To ask the Secretary of State for Justice, if she will take steps to introduce guidance for courts on providing both parents with 50-50 access to their children on divorce as a default unless specific circumstances demonstrate otherwise; and if she will make a statement.
The Government’s view is that when there is a dispute about child arrangements and a parent asks a court to determine those arrangements, the existing law provides a framework which best serves the interests of both children and parents. If the court determines that a shared residence arrangement is necessary to meet the child’s welfare needs it can make an order to that effect.
While the welfare of the child is the courts paramount consideration, the court must by law presume that the involvement of a parent in the life of the child concerned will further that child’s welfare, unless the contrary can be shown. The nature and extent of that involvement will then be determined by the court based on the facts in each case.

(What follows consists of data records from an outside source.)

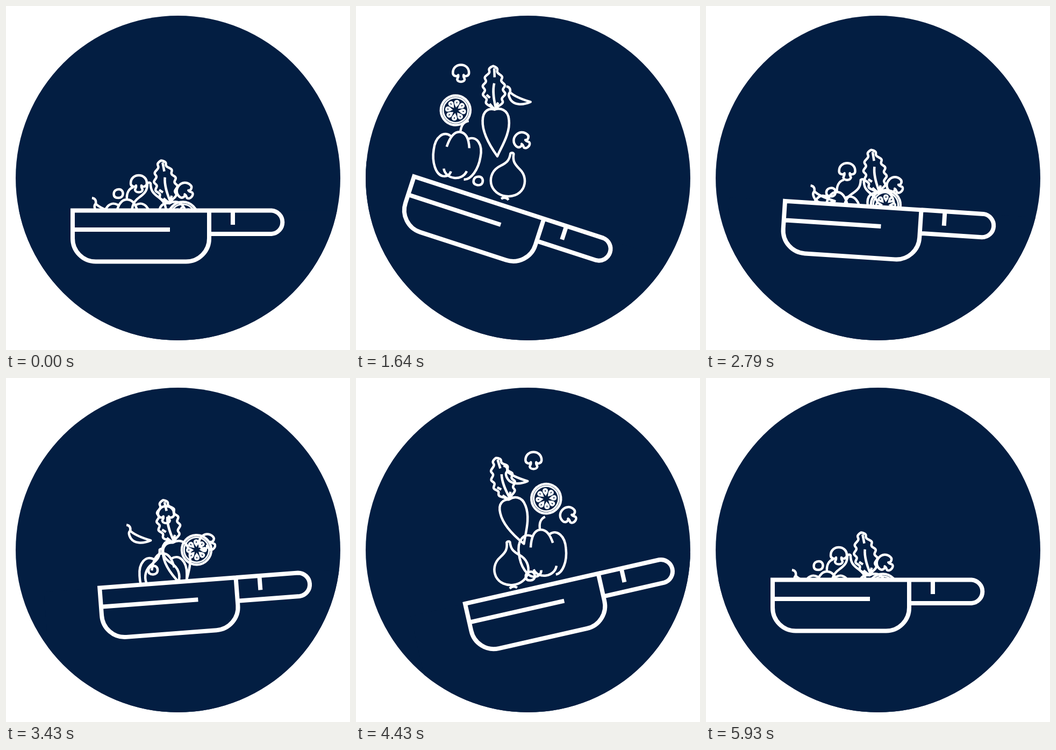
Recreate the animation shown at these times as an HTML page with a canvas. Size 640 px wide and 640 px high, loop 6000 ms.

```html
<!DOCTYPE html>
<html lang="en">
<head>
<meta charset="utf-8">
<title>Tossing pan</title>
<style>
  html, body { margin: 0; width: 100%; height: 100%; overflow: hidden; background: #fff; }
  canvas { display: block; width: 640px; height: 640px; }
</style>
</head>
<body>
<canvas id="stage" width="640" height="640"></canvas>
<script>
const ctx = document.getElementById('stage').getContext('2d');
const NAVY = '#031e42', WHITE = '#fff';
const LOOP = 6000, FPS = 14;
// Turning points of the two tosses, in steps of 1/14 s
const PEAK1 = 22, LANDING = 41, PEAK2 = 59.3, END = 83;
const DRIFT = 24;        // how far the food has moved right at the landing
const LEAN = 0.5;        // share of the pan's tilt that the food follows

const lerp = (a, b, k) => a + (b - a) * k;

// Linear motion through [step, x, y] or [step, x, y, angle] points
function along(points, step) {
  let i = 1;
  while (i < points.length - 1 && step > points[i][0]) i++;
  const from = points[i - 1], to = points[i];
  const k = (step - from[0]) / (to[0] - from[0]);
  return from.slice(1).map((v, n) => lerp(v, to[n + 1], k));
}

const panAt = step => along([[0, 320, 428, 0], [PEAK1, 276, 423, 18.9],
                             [PEAK2, 415.5, 423, -14.4], [END, 320, 423, 0]], step);

function foodAt({ rest, peak1, peak2 }, step) {
  const [x, y] = rest;
  const pos = along([[0, x, y], [PEAK1, ...peak1], [LANDING, x + DRIFT, y],
                     [PEAK2, ...peak2], [END, x, y]], step);
  // The first rise starts a little slowly
  if (step < PEAK1) pos[1] = lerp(y, peak1[1], (step / PEAK1) ** 1.17);
  return pos;
}

function leafPath() {
  const N = 70;
  const side = sign => Array.from({ length: N + 1 }, (_, i) => {
    const u = i / N;
    const width = 19 * Math.sin(Math.PI * u ** 0.85) ** 0.7 - 2.2 * Math.sin(10 * Math.PI * u);
    return `${(sign * Math.max(width || 0, 0)).toFixed(2)},${(-81 * u).toFixed(2)}`;
  });
  return 'M' + [...side(-1), ...side(1).reverse()].join('L') + 'Z';
}

const mushroom = new Path2D('M-5 4C-7 8-15 6-15 0C-15-20 15-20 15 0C15 6 7 8 5 4C4 8 7 10 7 12C6 18-6 18-7 12C-7 10-4 8-5 4Z');
const radish = new Path2D(leafPath() +
  'M2 87C-8 72-25 45-23 20C-22 0-10-3 0 0C10-3 25 0 26 20C28 45 10 70 2 87Z' +
  'M2-77V-60M1-49C-3-35-1-20 2-4M-14-28L-8-22M-9-11L0 0L7-13');
const pepper = new Path2D(
  'M-21-13C-17-36-9-44 0-44C9-44 17-36 21-17' +
  'M-17-34C-31-42-45-28-44-4C-44 20-33 41-20 42C-12 42-7 38-6 31' +
  'M17-34C31-42 45-28 44-4C44 20 33 41 20 42' +
  'M-20 28C-14 47 17 47 23 26M0-44C-1-55 3-64 12-67');
const onion = new Path2D(
  'M-3-51C-1-53 2-53 3-51C3-38 7-33 18-25C31-16 34-2 30 10C25 23 12 29 0 29' +
  'C-12 29-25 23-30 10C-34-2-31-16-18-25C-7-33-3-38-3-51ZM-7 35Q0 29 7 35');
const olive = new Path2D('M-8.5 1C-8.5-5-4-8 1-8C6-8 9-4 8.5 1C8 6 4 8 0 8C-5 8-8.5 6-8.5 1Z');
const chili = new Path2D('M0 0C6 1 8 5 7 11C13 17 22 22 45 29C29 36 14 34 8 25C5 20 3 14 7 11');
const seed = new Path2D('M0-5C-2-9-5-11-5-15C-5-21 5-21 5-15C5-11 2-9 0-5Z');
const pan = new Path2D(
  'M-196-47.5H58V4A43 43 0 0 1 15 47.5H-153A43 43 0 0 1-196 4Z' +
  'M58-47.5H174A21.8 21.8 0 0 1 174-4H58M102-46V-21M-196-12H-15');

function stroke(path, width) {
  ctx.lineWidth = width;
  ctx.stroke(path);
}

function ring(r, width) {
  ctx.lineWidth = width;
  ctx.beginPath();
  ctx.arc(0, 0, r, 0, 2 * Math.PI);
  ctx.stroke();
}

function drawTomato() {
  ring(27.5, 4.5);
  ring(23.2, 3);
  for (let i = 0; i < 8; i++) {
    ctx.fillStyle = WHITE;
    ctx.fill(seed);
    ctx.fillStyle = NAVY;
    ctx.fillRect(-0.8, -16, 1.6, 3);
    ctx.rotate(Math.PI / 4);
  }
}

function drawPan() {
  // Everything below the rim is hidden
  ctx.fillStyle = NAVY;
  ctx.fillRect(-300, -47.5, 600, 300);
  ctx.lineJoin = 'miter';
  stroke(pan, 8);
}

const food = [
  { shape: pepper, rest: [225, 404], peak1: [184, 271], peak2: [363, 316] },
  { shape: onion, rest: [266, 381], peak1: [282, 322], peak2: [292, 353] },
  { shape: radish, rest: [304, 367], peak1: [254, 183], peak2: [282, 208], angle: -11 },
  { shape: chili, rest: [160, 357], peak1: [285, 138], peak2: [289, 138], lean: 0 },
  { rest: [329, 392], peak1: [176, 183], peak2: [357, 203] },
  { shape: olive, rest: [209, 349], peak1: [227, 324], peak2: [339, 371] },
  { shape: mushroom, rest: [247, 330], peak1: [191, 113], peak2: [341, 130], lean: 0 },
  { shape: mushroom, rest: [333, 344], peak1: [306, 245], peak2: [403, 244], angle: -47, lean: 0 },
];

function place(x, y, deg, draw) {
  ctx.save();
  ctx.translate(x, y);
  ctx.rotate(deg * Math.PI / 180);
  draw();
  ctx.restore();
}

function render(ms) {
  const step = Math.min(END, Math.floor((ms % LOOP + 4) * FPS / 1000));
  const [panX, panY, tilt] = panAt(step);
  ctx.fillStyle = WHITE;
  ctx.fillRect(0, 0, 640, 640);
  ctx.save();
  ctx.beginPath();
  ctx.arc(320, 320, 302, 0, 2 * Math.PI);
  ctx.fillStyle = NAVY;
  ctx.fill();
  ctx.clip();
  ctx.strokeStyle = WHITE;
  ctx.lineJoin = 'round';
  for (const item of food) {
    const { shape, angle = 0, lean = LEAN } = item;
    place(...foodAt(item, step), angle + tilt * lean,
          shape ? () => stroke(shape, 4.5) : drawTomato);
  }
  place(panX, panY, tilt, drawPan);
  ctx.restore();
}

const start = performance.now();
function tick() {
  render(performance.now() - start);
  requestAnimationFrame(tick);
}
tick();
</script>
</body>
</html>
```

In determining the child’s welfare needs the court will apply the factors set out in the ‘welfare checklist’ in the Children Act 1989. These include the ascertainable wishes and feelings of the child concerned, the impact on the child of any change in circumstances, and how capable each parent is of meeting the child’s needs. The court will also consider any harm the child has suffered or is at risk of suffering, which could include any harm from witnessing domestic violence.